A recent Sky News report has found that less than 10% of councils in England and Wales consider that the recycling schemes they run are compulsory. A Freedom of Information Act request found that out of 200 councils questioned, only 12 believed that their scheme was mandatory and fined residents who failed to recycle.
This is surprising, considering that local authorities are under pressure to meet EU recycling targets, and are having to slash their waste disposal budgets.
Traditionally, councils have seen fines as a last resort in getting residents to recycle, and there has always been more of an emphasis on educating people around recycling. The frequency of collections has been reduced in many areas as another way of encouraging people to throw away less rubbish. Aberdeen Council has even reduced the size of waste bins in an attempt to increase recycling rates to meet the recycling target of 50% set by the EU.
London’s recycling rate is woeful compared to other areas in the UK. A comparison of national recycling rates found that London recycles on average 32% of household waste, much lower than the national average of 43%. The four worst performing councils in terms of recycling rates are in the capital; Newham, Westminster, Lewisham and Barking, and Dagenham. It’s not all bad news though, as Bexley and Bromley are performing well but even their recycling rates have fallen slightly recently. This is the 3rd year in a row that the capital’s recycling rate has fallen, even in the face of the Mayor Sadiq Khan’s promise to bring recycling levels up to 65% by 2030.

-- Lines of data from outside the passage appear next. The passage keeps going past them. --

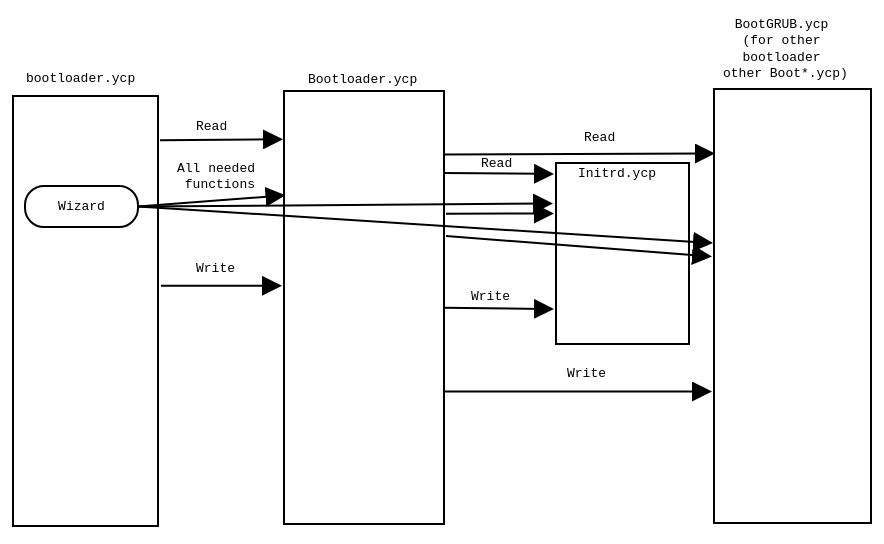
<!DOCTYPE html>
<html lang="en">
<head>
<meta charset="utf-8">
<title>Bootloader module calls</title>
<style>
:root { --ink: #000; --paper: #fff; }
* { box-sizing: border-box; }
body { margin: 0; background: var(--paper); }
.diagram {
  position: relative; width: 884px; height: 544px; overflow: hidden;
  background: var(--paper); color: var(--ink);
  font: 13px/16px "Liberation Mono", monospace;
}
.module, .step, .label, .calls { position: absolute; }
.module, .step { border: 2px solid var(--ink); }
.label { margin: 0; white-space: pre; font-size: 13px; font-weight: 400; }
.calls { left: 0; top: 0; }
.calls line { stroke: var(--ink); stroke-width: 2; marker-end: url(#arrowhead); }
.calls polygon { fill: var(--ink); }

.client { left: 12px; top: 95px; width: 147px; height: 432px; }
.core { left: 283px; top: 90px; width: 162px; height: 435px; }
.initrd { left: 555px; top: 162px; width: 135px; height: 183px; }
.backend { left: 713px; top: 88px; width: 159px; height: 436px; }
.wizard {
  left: 24px; top: 185px; width: 115px; height: 43px; border-radius: 20px;
  display: flex; align-items: center; justify-content: center;
}

.client-name { left: 26px; top: 71px; }
.core-name { left: 308px; top: 72px; }
.initrd-name { left: 578px; top: 166px; }
.backend-name { left: 723px; top: 17px; line-height: 16.3px; text-align: center; }
.client-read { left: 196px; top: 119px; }
.client-functions { left: 177px; top: 161px; text-align: right; }
.client-write { left: 196px; top: 261px; }
.backend-read { left: 584px; top: 130px; }
.initrd-read { left: 481px; top: 156px; }
.initrd-write { left: 471px; top: 289px; }
.backend-write { left: 567px; top: 366px; }
</style>
</head>
<body>
<main class="diagram">
  <div class="module client"></div>
  <div class="module core"></div>
  <div class="module initrd"></div>
  <div class="module backend"></div>
  <div class="step wizard">Wizard</div>

  <svg class="calls" width="884" height="544" viewBox="0 0 884 544" aria-hidden="true">
    <defs>
      <marker id="arrowhead" markerUnits="userSpaceOnUse" markerWidth="20" markerHeight="20" refX="10" refY="10" orient="auto">
        <polygon points="0,0 20,10 0,20"/>
      </marker>
    </defs>
    <g class="client-calls">
      <line x1="160" y1="140.2" x2="273" y2="139.3"/>
      <line x1="138" y1="206.5" x2="275.5" y2="196"/>
      <line x1="161" y1="285.8" x2="272" y2="285.8"/>
    </g>
    <g class="wizard-calls">
      <line x1="138" y1="206.5" x2="543" y2="203.5"/>
      <line x1="138" y1="206.5" x2="703" y2="242.4"/>
    </g>
    <g class="core-calls">
      <line x1="445" y1="154.5" x2="705" y2="153.5"/>
      <line x1="444" y1="173" x2="544" y2="173.8"/>
      <line x1="446" y1="213.8" x2="544" y2="213.5"/>
      <line x1="446" y1="236" x2="702" y2="255.8"/>
      <line x1="444" y1="307.8" x2="544" y2="309"/>
      <line x1="445" y1="391.5" x2="702" y2="391.5"/>
    </g>
  </svg>

  <h2 class="label client-name">bootloader.ycp</h2>
  <h2 class="label core-name">Bootloader.ycp</h2>
  <h2 class="label initrd-name">Initrd.ycp</h2>
  <h2 class="label backend-name">BootGRUB.ycp&nbsp;<br>(for other&nbsp;<br>bootloader&nbsp;<br>other Boot*.ycp)</h2>
  <p class="label client-read">Read</p>
  <p class="label client-functions">All needed<br>functions</p>
  <p class="label client-write">Write</p>
  <p class="label backend-read">Read</p>
  <p class="label initrd-read">Read</p>
  <p class="label initrd-write">Write</p>
  <p class="label backend-write">Write</p>
</main>
</body>
</html>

Two recycling centres in Mid Wales that were threatened with closure will remain open but they will be open for fewer days in the week. Rather than close the centres, the council has decided to allow them to remain open for 3 days per week instead of 5.
The council dropped their plans to close the Welshpool and Newtown Centres after more than 5000 people signed a petition to keep them open. Closing the centres would have saved the council £700,000 but they have now decided to provide £200,000 to help keep the centres open, and a further £300,000 in the following financial year.

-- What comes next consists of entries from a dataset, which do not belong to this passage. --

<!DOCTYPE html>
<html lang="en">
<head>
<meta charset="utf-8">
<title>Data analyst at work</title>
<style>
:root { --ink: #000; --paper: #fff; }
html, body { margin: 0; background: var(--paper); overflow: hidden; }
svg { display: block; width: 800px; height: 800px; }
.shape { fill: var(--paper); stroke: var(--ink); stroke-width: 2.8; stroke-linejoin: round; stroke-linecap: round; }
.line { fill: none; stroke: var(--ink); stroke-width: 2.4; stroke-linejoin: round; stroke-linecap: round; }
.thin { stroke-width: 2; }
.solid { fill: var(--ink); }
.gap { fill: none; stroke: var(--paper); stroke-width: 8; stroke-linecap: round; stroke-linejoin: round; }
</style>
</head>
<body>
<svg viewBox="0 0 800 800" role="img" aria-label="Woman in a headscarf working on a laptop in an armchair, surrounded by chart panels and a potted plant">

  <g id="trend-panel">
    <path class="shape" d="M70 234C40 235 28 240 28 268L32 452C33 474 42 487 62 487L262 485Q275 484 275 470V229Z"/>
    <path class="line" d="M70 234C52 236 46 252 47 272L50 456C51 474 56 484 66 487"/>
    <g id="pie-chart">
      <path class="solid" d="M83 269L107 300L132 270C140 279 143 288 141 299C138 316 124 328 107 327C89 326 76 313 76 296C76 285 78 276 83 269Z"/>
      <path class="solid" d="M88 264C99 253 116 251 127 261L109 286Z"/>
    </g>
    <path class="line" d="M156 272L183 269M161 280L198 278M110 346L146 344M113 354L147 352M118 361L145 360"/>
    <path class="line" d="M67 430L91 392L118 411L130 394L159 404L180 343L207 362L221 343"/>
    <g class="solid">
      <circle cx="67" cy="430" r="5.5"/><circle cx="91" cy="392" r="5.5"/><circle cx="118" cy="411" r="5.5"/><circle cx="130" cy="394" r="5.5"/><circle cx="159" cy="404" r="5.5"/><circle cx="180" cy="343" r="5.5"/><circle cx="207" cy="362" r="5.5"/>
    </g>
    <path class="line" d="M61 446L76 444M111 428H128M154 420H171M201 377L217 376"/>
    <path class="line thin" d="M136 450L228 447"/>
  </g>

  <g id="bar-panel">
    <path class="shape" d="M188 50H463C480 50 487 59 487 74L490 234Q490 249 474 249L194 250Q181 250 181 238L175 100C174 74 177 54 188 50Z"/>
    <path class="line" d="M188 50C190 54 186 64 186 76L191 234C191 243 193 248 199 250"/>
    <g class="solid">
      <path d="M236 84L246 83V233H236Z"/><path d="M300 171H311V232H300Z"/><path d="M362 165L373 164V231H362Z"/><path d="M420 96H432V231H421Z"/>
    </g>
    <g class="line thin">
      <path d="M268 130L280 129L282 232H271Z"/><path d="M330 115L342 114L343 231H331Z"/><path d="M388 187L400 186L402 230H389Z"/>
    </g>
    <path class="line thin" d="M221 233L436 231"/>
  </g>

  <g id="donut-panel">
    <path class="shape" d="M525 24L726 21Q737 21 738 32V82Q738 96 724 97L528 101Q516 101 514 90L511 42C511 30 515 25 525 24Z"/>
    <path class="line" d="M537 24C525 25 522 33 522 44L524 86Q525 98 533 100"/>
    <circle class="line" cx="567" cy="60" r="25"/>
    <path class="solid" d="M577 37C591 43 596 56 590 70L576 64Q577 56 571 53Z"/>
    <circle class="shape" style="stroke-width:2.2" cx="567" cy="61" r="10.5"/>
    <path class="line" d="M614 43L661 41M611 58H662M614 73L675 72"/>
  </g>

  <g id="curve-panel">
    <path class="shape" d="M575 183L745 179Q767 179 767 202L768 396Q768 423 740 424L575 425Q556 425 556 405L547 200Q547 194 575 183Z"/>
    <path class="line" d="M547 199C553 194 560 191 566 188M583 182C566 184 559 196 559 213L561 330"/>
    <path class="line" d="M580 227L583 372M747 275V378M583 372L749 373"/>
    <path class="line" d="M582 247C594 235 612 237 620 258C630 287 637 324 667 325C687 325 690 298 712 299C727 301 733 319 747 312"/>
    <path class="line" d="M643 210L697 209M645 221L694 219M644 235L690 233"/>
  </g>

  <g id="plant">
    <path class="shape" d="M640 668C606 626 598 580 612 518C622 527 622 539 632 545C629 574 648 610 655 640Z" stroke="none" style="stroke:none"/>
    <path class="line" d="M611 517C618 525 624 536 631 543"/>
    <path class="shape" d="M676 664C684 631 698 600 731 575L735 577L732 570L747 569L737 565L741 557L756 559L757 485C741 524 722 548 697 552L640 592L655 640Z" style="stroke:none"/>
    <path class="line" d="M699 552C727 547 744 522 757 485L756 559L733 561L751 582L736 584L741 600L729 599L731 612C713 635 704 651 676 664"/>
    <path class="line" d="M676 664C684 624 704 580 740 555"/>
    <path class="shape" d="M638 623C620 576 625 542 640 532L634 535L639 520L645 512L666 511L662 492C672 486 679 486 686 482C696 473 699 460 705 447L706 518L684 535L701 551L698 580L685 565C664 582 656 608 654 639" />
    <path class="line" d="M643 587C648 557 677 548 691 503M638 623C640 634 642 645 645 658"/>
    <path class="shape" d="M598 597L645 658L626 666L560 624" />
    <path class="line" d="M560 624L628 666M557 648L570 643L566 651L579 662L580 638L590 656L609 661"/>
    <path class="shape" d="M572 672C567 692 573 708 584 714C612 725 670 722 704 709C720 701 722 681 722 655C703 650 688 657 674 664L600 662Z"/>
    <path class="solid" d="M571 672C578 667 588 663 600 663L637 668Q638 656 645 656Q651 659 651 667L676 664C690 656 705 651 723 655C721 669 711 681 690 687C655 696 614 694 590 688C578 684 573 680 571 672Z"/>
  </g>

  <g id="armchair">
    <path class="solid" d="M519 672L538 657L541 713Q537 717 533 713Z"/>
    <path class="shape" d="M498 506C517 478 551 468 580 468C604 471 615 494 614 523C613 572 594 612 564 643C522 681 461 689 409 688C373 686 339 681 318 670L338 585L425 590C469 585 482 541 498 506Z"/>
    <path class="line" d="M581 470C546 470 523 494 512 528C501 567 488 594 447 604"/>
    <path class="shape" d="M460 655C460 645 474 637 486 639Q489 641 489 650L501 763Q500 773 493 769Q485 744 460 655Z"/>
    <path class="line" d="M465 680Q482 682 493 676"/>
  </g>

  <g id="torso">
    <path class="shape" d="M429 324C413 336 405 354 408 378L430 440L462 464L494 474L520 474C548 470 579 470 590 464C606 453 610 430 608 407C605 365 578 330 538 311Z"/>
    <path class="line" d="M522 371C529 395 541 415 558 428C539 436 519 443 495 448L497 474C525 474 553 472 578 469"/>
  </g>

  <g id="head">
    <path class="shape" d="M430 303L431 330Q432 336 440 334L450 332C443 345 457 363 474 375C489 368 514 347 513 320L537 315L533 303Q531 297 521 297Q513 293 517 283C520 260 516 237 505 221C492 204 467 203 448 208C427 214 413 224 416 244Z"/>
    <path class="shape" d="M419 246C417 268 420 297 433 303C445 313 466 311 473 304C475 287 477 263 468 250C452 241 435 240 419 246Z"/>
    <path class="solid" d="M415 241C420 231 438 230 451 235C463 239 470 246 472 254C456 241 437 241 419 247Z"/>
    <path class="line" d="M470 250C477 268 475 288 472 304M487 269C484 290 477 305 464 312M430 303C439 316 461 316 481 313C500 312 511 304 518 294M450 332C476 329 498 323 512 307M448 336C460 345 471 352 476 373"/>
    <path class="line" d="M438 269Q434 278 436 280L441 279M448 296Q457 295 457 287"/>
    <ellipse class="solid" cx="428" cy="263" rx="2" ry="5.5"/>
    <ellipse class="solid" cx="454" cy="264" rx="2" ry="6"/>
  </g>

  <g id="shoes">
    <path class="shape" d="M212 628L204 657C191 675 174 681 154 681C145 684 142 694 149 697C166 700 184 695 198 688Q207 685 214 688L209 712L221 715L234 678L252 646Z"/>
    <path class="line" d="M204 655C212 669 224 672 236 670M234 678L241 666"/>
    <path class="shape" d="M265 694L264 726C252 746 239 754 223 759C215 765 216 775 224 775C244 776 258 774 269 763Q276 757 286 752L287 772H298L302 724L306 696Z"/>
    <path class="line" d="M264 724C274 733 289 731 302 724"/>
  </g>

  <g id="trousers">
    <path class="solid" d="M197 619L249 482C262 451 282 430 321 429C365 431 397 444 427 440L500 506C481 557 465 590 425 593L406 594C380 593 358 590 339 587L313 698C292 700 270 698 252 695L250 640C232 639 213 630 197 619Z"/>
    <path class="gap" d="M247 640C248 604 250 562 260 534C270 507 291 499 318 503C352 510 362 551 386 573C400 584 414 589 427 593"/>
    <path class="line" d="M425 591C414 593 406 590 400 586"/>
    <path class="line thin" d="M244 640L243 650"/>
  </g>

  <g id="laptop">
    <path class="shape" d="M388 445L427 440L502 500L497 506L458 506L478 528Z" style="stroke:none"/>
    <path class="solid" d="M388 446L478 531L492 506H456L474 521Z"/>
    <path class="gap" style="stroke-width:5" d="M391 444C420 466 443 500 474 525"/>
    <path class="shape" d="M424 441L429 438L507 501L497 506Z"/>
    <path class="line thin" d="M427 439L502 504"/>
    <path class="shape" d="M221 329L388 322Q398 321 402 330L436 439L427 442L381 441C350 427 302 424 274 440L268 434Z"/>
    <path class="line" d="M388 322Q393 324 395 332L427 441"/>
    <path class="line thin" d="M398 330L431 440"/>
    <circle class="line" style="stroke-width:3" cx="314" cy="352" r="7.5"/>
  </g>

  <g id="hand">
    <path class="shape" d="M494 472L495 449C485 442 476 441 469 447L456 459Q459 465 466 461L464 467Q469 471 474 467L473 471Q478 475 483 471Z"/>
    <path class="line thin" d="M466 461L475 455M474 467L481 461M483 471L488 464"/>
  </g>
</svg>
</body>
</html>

A Brazilian woman has collected 300 kilograms of recycling to pay for her son to study in Europe. She knew that her son wanted to study languages, and she enrolled him in a local English school, where teachers were amazed by his language skills.
He was recommended for an exchange programme in Finland, however, his family could not afford the $12,000 fees. His mother began collecting plastic and cans on her way to work, and made over $1500 from selling the recyclables. She raised further funds from bake sales and from donations. Her son is now in Europe, enjoying his studies.
Wiltshire council has promised to open 3 local recycling centres for an extra day every week, after growing complaints about queues at the centres, and an increase in fly-tipping. Keeping the centres open for an extra day per week will cost an extra £175,000, but it will ease traffic to the centres and will allow a steadier flow of visitors, instead of everyone having to rush to them at peak times.